**Saved entries**
____________

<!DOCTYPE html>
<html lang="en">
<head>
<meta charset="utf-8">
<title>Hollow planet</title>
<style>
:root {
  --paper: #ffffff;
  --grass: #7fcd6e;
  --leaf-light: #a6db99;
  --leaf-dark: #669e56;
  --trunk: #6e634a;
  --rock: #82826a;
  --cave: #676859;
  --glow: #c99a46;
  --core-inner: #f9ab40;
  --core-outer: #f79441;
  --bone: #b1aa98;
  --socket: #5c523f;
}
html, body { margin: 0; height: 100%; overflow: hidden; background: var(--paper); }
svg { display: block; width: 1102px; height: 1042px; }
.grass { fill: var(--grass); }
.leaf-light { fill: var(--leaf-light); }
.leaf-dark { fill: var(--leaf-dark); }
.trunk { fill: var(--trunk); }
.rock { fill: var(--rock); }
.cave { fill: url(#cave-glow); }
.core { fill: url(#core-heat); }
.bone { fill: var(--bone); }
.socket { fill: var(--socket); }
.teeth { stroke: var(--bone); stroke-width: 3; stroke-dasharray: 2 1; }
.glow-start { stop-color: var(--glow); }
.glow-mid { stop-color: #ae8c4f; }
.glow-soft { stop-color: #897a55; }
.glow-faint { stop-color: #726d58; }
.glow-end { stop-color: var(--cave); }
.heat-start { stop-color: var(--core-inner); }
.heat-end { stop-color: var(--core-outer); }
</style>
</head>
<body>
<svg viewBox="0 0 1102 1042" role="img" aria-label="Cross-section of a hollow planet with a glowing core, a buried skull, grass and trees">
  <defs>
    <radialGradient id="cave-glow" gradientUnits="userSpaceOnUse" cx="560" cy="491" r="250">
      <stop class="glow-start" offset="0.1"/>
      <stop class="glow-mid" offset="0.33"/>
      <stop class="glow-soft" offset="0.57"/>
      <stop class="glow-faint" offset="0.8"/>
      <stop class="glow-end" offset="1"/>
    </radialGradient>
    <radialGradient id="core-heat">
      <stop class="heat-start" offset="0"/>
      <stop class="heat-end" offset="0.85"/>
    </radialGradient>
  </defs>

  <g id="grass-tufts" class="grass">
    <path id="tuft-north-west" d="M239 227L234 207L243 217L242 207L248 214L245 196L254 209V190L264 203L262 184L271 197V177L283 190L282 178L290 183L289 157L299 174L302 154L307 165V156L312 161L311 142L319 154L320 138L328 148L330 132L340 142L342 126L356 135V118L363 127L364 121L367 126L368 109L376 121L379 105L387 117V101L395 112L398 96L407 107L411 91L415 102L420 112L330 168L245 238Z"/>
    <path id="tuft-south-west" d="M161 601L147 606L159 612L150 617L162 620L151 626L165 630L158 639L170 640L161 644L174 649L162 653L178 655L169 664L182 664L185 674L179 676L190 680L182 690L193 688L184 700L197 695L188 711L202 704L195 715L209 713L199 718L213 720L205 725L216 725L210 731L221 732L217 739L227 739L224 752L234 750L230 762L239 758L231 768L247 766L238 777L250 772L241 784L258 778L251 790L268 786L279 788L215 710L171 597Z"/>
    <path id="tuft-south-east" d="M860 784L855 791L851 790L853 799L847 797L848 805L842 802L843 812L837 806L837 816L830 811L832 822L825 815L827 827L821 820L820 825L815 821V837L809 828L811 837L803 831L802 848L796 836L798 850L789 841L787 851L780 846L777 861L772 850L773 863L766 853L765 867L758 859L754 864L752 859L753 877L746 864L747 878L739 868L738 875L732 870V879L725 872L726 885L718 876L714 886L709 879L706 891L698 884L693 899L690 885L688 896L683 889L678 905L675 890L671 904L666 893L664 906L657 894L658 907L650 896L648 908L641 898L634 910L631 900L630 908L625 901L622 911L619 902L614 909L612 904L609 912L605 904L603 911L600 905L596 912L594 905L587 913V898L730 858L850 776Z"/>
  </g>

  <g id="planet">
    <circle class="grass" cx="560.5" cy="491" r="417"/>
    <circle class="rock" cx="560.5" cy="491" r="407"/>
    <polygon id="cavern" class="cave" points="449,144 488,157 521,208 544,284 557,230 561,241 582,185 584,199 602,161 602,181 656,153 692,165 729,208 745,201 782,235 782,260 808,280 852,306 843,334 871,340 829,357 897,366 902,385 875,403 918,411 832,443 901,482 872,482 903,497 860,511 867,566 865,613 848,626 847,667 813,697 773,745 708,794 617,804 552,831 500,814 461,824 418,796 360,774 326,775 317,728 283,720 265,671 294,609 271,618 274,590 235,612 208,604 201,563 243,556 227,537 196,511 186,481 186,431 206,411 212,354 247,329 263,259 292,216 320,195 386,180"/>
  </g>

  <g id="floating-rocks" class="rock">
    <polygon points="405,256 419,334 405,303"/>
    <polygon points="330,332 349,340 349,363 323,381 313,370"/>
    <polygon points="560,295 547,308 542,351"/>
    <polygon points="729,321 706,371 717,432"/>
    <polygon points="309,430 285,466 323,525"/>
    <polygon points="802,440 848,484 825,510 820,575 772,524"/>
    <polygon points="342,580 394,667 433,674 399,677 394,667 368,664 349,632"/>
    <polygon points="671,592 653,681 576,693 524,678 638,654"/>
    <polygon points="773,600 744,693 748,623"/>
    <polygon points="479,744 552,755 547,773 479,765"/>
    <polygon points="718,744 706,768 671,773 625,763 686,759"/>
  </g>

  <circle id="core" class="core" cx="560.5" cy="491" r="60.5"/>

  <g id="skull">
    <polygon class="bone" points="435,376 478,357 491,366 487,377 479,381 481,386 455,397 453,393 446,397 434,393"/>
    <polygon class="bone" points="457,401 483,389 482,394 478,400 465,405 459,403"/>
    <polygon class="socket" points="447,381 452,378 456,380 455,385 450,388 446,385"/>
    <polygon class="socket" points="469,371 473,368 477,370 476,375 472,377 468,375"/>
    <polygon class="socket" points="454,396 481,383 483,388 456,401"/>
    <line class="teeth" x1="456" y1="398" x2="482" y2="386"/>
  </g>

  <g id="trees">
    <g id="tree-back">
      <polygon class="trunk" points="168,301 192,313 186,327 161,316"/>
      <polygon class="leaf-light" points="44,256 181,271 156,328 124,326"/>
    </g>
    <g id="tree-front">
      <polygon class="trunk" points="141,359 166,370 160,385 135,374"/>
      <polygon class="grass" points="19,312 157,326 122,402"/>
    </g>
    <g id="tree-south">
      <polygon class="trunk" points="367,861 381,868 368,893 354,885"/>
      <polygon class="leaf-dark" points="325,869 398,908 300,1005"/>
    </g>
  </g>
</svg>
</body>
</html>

____________

**EXERCISE INSTRUCTIONS**
Would you copy out every line in the records that includes the string "start"?

**TASK SOLUTION**
.glow-start { stop-color: var(--glow); }
.heat-start { stop-color: var(--core-inner); }
      <stop class="glow-start" offset="0.1"/>
      <stop class="heat-start" offset="0"/>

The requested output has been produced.